"Proof of insurance" is just what it sounds like: It's a record showing you meet your state's requirements for vehicle insurance. Requirements vary from state to state, but nearly all states require that you demonstrate some form of financial responsibility.
What Is Proof of Insurance?
Probably the most common way to show proof of insurance is to use the insurance card your provider gives you when you purchase coverage. (This is the little card most drivers store in their glove compartments.)
Other options include:
- A copy of the declarations page (sometimes referred to as the “dec page") that your insurance company issues when you cover your vehicle(s).
- Usually, you receive this page when you receive your insurance card.
- A copy of the insurance binder signed by the licensed insurance agent or broker.
- Typically, binders are temporary (distributed when you first obtain the policy); you might have to show more permanent proof at a later date.
- A copy of the application for any state-specific insurance program, signed by the insurance agent.
- A copy of a letter from the insurance company stating details about your coverage.
- Generally, this letter must be signed and on company letterhead.
- An electronic view of your information.
- You can show this information by logging into your account with the insurance company (using electronic means such as a smart phone app or laptop) and presenting it to the officer.

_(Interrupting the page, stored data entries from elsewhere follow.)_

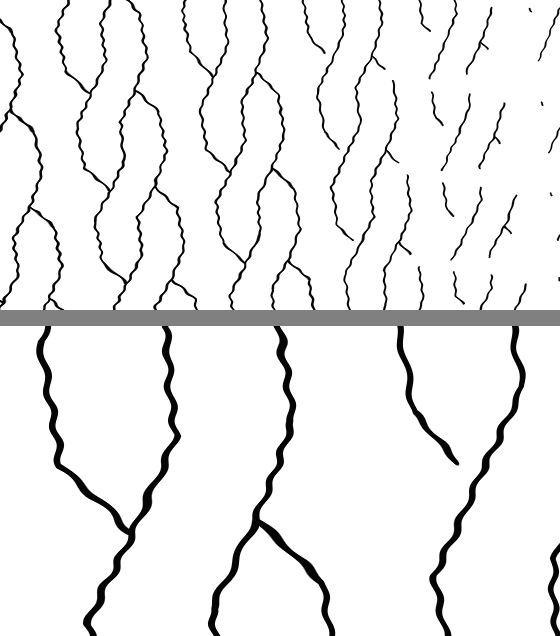
Top, the full canvas; bottom, a detail of the centre.
This pattern is drawn by a Shadertoy shader. Its source:

```glsl
// Wavy ink braids in slanted columns, breaking into loose dashes toward the right.

float hash(vec2 c) {
    return fract(sin(dot(c, vec2(127.1, 311.7))) * 43758.5);
}

float noise(vec2 p) {
    vec2 c = floor(p), f = fract(p);
    f = f * f * (3.0 - 2.0 * f);
    return mix(mix(hash(c), hash(c + vec2(1, 0)), f.x),
               mix(hash(c + vec2(0, 1)), hash(c + vec2(1, 1)), f.x), f.y);
}

// Distance to the stretch of a segment between fractions lo and hi
float dashDistance(vec2 p, vec2 a, vec2 b, float lo, float hi) {
    if (lo >= hi) return 1e4;
    vec2 ab = b - a;
    float h = clamp(dot(p - a, ab) / dot(ab, ab), lo, hi);
    return length(p - a - ab * h);
}

// Three-part strand; breaks holds gap start, gap end and strand end, in parts
float strandDistance(vec2 p, vec2 knots[4], vec3 breaks) {
    float d = 1e4;
    for (int k = 0; k < 3; k++) {
        vec3 cut = clamp(breaks - float(k), 0.0, 1.0);
        d = min(d, dashDistance(p, knots[k], knots[k + 1], 0.0, min(cut.x, cut.z)));
        d = min(d, dashDistance(p, knots[k], knots[k + 1], cut.y, cut.z));
    }
    return d;
}

// Left junction of a link; spacing shrinks slightly rightward and downward
vec2 junction(float col, float row) {
    vec2 start = vec2(-51.0 + col * (181.0 - 3.8 * col),
                      158.0 - col * (29.0 - 1.35 * col));
    vec2 drift = vec2(29.5 - 2.8 * col, 136.0 - 0.2 * col * col);
    return start + row * drift - row * row * vec2(1.0, 2.7);
}

void mainImage(out vec4 fragColor, in vec2 fragCoord) {
    // Canvas is 428 units high, measured down from the top
    float unitsPerPixel = 428.0 / iResolution.y;
    vec2 p = vec2(fragCoord.x, iResolution.y - fragCoord.y) * unitsPerPixel;

    // Hand-drawn waviness
    float phase = 5.0 * noise(p / 45.0);
    float wave = 1.5 - 0.0009 * p.x;
    vec2 q = p + wave * vec2(sin(p.y * 0.4 + phase), 0.5 * sin(p.x * 0.35 + phase));
    q += 2.5 * (vec2(noise(p / 19.0), noise(p / 19.0 + 37.0)) - 0.5);

    float ink = 1e4;
    for (int i = 0; i < 6; i++) {
        float col = float(i);
        float wear = max(col - 2.0, 0.0);
        float radius = 1.75 - 0.12 * col + 0.3 * (noise(p / 9.0) - 0.5);
        vec2 across = vec2(64.0 - 3.0 * col, -6.0);

        for (int j = -2; j < 4; j++) {
            vec2 origin = junction(col, float(j));
            vec2 down = junction(col, float(j) + 1.0) - origin;
            mat2 link = mat2(across, down);
            vec2 local = q - origin;
            if (abs(local.x) > 150.0 || abs(local.y - 65.0) > 120.0) continue;

            vec2 leftKnots[4] = vec2[4](vec2(0.0), link * vec2(-0.467, 0.315),
                link * vec2(-0.459, 0.741), down);
            vec2 middleKnots[4] = vec2[4](across, link * vec2(0.52, 0.307),
                link * vec2(0.464, 0.692), down);
            vec2 rightKnots[4] = vec2[4](across, link * vec2(1.43, 0.251),
                link * vec2(1.406, 0.675), across + down);

            // Gaps widen with wear, with a little variation per link
            float vary = wear > 0.0 ? 0.08 * (hash(vec2(col, j)) - 0.5) : 0.0;
            float d = strandDistance(local, leftKnots,
                vec3(1.3 - 0.15 * wear, 0.15 + 0.6 * wear, 3.02 - 0.33 * wear));
            d = min(d, strandDistance(local, middleKnots,
                vec3(1.35 - 0.15 * wear, 0.4 + 0.6 * wear + vary, 3.0)));
            d = min(d, strandDistance(local, rightKnots,
                vec3(0.85 - 0.26 * wear + vary, 0.2 + 0.9 * wear + vary, 3.0)));
            ink = min(ink, d - radius);
        }
    }

    float coverage = clamp(0.5 - ink / unitsPerPixel, 0.0, 1.0);
    fragColor = vec4(mix(vec3(1.0), vec3(0.02), coverage), 1.0);
}
```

NOTE: These are just common options but not necessarily applicable to each insurance provider or state; check with your insurance company and your state's motor vehicle agency for options specific to your state, just in case.
By law, you must prove that you are able to pay for property damage and physical injuries your vehicle causes. This is called financial responsibility.
Each state sets its own car insurance coverage requirements and mimimum limits.
Visit our Car Insurance section and choose your state for specific information about how much insurance and which coverage types you're required to purchase, as well as any allowable alternatives to auto insurance.
When You Must Show Proof of Insurance
Typically, you must show proof of auto insurance when:
- You take your driving test.
- Most driver testing stations don't allow you to test in a vehicle without insurance.
- You register your vehicle.
- You're involved in an accident.
- You're pulled over for a moving violation.
NOTE: Many states require car insurance companies to notify the state motor vehicle agency when a registered vehicle has a lapse or cancellation in coverage. When this happens, your motor vehicle agency might contact you for proof of new coverage.
Driving Uninsured or Without Proof of Insurance
When you drive uninsured, you risk getting some pretty heavy penalties, including:
- Having your license and/or registration suspended or cancelled.
- Facing jail time.
However, if you have insurance but you can't show proof upon request, you can still face consequences. If you can't show proof of insurance, for example during a traffic stop, you might:
- Get a ticket for no proof of insurance.
- Face fines.
- Be responsible for related court costs.
Keeping your proof of insurance with you when driving is extremely important.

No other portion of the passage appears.